**TRY IT:**
The data below is to be set down exactly.

**MATERIAL FOR THIS TASK:**
__________

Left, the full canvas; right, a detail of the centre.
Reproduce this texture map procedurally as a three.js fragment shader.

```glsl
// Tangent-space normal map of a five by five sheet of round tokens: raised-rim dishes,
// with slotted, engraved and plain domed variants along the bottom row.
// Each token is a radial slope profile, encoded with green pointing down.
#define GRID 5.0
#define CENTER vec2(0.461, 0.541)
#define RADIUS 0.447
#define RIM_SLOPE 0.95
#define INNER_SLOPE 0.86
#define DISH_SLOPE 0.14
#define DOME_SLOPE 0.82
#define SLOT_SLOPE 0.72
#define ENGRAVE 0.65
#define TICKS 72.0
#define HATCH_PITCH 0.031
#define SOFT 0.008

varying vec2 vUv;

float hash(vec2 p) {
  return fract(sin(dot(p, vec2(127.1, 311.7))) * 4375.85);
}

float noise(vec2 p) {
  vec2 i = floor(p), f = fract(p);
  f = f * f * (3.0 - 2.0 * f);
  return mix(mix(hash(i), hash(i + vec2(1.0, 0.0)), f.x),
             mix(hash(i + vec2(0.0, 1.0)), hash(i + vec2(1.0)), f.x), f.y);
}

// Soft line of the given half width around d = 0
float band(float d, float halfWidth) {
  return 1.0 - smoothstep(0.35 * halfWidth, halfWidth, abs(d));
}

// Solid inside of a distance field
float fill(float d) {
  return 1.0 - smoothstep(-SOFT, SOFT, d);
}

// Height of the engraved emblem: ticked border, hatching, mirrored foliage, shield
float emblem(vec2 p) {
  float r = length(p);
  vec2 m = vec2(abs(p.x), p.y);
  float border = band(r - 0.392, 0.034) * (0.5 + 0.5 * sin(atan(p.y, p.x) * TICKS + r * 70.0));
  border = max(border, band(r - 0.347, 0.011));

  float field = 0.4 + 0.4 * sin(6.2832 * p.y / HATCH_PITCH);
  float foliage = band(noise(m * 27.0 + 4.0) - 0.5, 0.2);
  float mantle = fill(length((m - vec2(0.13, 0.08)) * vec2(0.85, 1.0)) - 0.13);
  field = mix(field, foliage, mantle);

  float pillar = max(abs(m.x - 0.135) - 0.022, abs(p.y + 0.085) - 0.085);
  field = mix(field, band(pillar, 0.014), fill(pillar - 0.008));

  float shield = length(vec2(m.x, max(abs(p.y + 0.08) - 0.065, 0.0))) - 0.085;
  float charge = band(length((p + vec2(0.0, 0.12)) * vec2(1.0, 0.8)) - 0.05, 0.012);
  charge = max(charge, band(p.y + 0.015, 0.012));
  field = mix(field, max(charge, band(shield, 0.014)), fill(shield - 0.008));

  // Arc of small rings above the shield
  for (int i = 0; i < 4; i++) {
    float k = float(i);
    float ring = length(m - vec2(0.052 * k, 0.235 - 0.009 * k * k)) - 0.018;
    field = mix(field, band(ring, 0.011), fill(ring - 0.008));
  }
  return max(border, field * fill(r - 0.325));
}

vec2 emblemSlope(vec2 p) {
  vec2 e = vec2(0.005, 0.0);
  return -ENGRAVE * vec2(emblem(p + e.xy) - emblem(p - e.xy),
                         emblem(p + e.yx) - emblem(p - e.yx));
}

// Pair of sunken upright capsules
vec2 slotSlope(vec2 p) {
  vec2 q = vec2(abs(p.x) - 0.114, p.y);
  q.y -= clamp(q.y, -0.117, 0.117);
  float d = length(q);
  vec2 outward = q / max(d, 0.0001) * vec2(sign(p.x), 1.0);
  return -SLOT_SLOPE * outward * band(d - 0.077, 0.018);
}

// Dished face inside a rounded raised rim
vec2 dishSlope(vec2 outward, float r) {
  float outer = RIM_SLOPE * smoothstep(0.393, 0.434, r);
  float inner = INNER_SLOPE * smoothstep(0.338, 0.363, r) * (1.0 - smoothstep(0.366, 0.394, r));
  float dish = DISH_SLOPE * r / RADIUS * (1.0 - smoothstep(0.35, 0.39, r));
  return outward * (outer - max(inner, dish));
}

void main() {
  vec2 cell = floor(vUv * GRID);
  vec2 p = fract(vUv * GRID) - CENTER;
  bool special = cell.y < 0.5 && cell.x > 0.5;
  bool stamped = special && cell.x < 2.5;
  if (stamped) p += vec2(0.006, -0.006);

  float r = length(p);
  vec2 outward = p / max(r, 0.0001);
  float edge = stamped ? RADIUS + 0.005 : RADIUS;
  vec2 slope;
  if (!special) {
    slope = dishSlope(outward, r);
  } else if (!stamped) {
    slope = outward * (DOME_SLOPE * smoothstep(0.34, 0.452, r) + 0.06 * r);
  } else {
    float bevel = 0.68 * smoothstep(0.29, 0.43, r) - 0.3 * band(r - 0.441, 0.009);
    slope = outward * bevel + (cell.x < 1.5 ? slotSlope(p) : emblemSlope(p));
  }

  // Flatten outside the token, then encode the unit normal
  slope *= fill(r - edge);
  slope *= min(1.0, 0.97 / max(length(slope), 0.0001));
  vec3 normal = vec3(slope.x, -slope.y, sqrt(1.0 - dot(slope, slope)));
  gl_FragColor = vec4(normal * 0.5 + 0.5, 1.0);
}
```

__________

**RESPONSE TO THE TASK:**
Left, the full canvas; right, a detail of the centre.
Reproduce this texture map procedurally as a three.js fragment shader.

```glsl
// Tangent-space normal map of a five by five sheet of round tokens: raised-rim dishes,
// with slotted, engraved and plain domed variants along the bottom row.
// Each token is a radial slope profile, encoded with green pointing down.
#define GRID 5.0
#define CENTER vec2(0.461, 0.541)
#define RADIUS 0.447
#define RIM_SLOPE 0.95
#define INNER_SLOPE 0.86
#define DISH_SLOPE 0.14
#define DOME_SLOPE 0.82
#define SLOT_SLOPE 0.72
#define ENGRAVE 0.65
#define TICKS 72.0
#define HATCH_PITCH 0.031
#define SOFT 0.008

varying vec2 vUv;

float hash(vec2 p) {
  return fract(sin(dot(p, vec2(127.1, 311.7))) * 4375.85);
}

float noise(vec2 p) {
  vec2 i = floor(p), f = fract(p);
  f = f * f * (3.0 - 2.0 * f);
  return mix(mix(hash(i), hash(i + vec2(1.0, 0.0)), f.x),
             mix(hash(i + vec2(0.0, 1.0)), hash(i + vec2(1.0)), f.x), f.y);
}

// Soft line of the given half width around d = 0
float band(float d, float halfWidth) {
  return 1.0 - smoothstep(0.35 * halfWidth, halfWidth, abs(d));
}

// Solid inside of a distance field
float fill(float d) {
  return 1.0 - smoothstep(-SOFT, SOFT, d);
}

// Height of the engraved emblem: ticked border, hatching, mirrored foliage, shield
float emblem(vec2 p) {
  float r = length(p);
  vec2 m = vec2(abs(p.x), p.y);
  float border = band(r - 0.392, 0.034) * (0.5 + 0.5 * sin(atan(p.y, p.x) * TICKS + r * 70.0));
  border = max(border, band(r - 0.347, 0.011));

  float field = 0.4 + 0.4 * sin(6.2832 * p.y / HATCH_PITCH);
  float foliage = band(noise(m * 27.0 + 4.0) - 0.5, 0.2);
  float mantle = fill(length((m - vec2(0.13, 0.08)) * vec2(0.85, 1.0)) - 0.13);
  field = mix(field, foliage, mantle);

  float pillar = max(abs(m.x - 0.135) - 0.022, abs(p.y + 0.085) - 0.085);
  field = mix(field, band(pillar, 0.014), fill(pillar - 0.008));

  float shield = length(vec2(m.x, max(abs(p.y + 0.08) - 0.065, 0.0))) - 0.085;
  float charge = band(length((p + vec2(0.0, 0.12)) * vec2(1.0, 0.8)) - 0.05, 0.012);
  charge = max(charge, band(p.y + 0.015, 0.012));
  field = mix(field, max(charge, band(shield, 0.014)), fill(shield - 0.008));

  // Arc of small rings above the shield
  for (int i = 0; i < 4; i++) {
    float k = float(i);
    float ring = length(m - vec2(0.052 * k, 0.235 - 0.009 * k * k)) - 0.018;
    field = mix(field, band(ring, 0.011), fill(ring - 0.008));
  }
  return max(border, field * fill(r - 0.325));
}

vec2 emblemSlope(vec2 p) {
  vec2 e = vec2(0.005, 0.0);
  return -ENGRAVE * vec2(emblem(p + e.xy) - emblem(p - e.xy),
                         emblem(p + e.yx) - emblem(p - e.yx));
}

// Pair of sunken upright capsules
vec2 slotSlope(vec2 p) {
  vec2 q = vec2(abs(p.x) - 0.114, p.y);
  q.y -= clamp(q.y, -0.117, 0.117);
  float d = length(q);
  vec2 outward = q / max(d, 0.0001) * vec2(sign(p.x), 1.0);
  return -SLOT_SLOPE * outward * band(d - 0.077, 0.018);
}

// Dished face inside a rounded raised rim
vec2 dishSlope(vec2 outward, float r) {
  float outer = RIM_SLOPE * smoothstep(0.393, 0.434, r);
  float inner = INNER_SLOPE * smoothstep(0.338, 0.363, r) * (1.0 - smoothstep(0.366, 0.394, r));
  float dish = DISH_SLOPE * r / RADIUS * (1.0 - smoothstep(0.35, 0.39, r));
  return outward * (outer - max(inner, dish));
}

void main() {
  vec2 cell = floor(vUv * GRID);
  vec2 p = fract(vUv * GRID) - CENTER;
  bool special = cell.y < 0.5 && cell.x > 0.5;
  bool stamped = special && cell.x < 2.5;
  if (stamped) p += vec2(0.006, -0.006);

  float r = length(p);
  vec2 outward = p / max(r, 0.0001);
  float edge = stamped ? RADIUS + 0.005 : RADIUS;
  vec2 slope;
  if (!special) {
    slope = dishSlope(outward, r);
  } else if (!stamped) {
    slope = outward * (DOME_SLOPE * smoothstep(0.34, 0.452, r) + 0.06 * r);
  } else {
    float bevel = 0.68 * smoothstep(0.29, 0.43, r) - 0.3 * band(r - 0.441, 0.009);
    slope = outward * bevel + (cell.x < 1.5 ? slotSlope(p) : emblemSlope(p));
  }

  // Flatten outside the token, then encode the unit normal
  slope *= fill(r - edge);
  slope *= min(1.0, 0.97 / max(length(slope), 0.0001));
  vec3 normal = vec3(slope.x, -slope.y, sqrt(1.0 - dot(slope, slope)));
  gl_FragColor = vec4(normal * 0.5 + 0.5, 1.0);
}
```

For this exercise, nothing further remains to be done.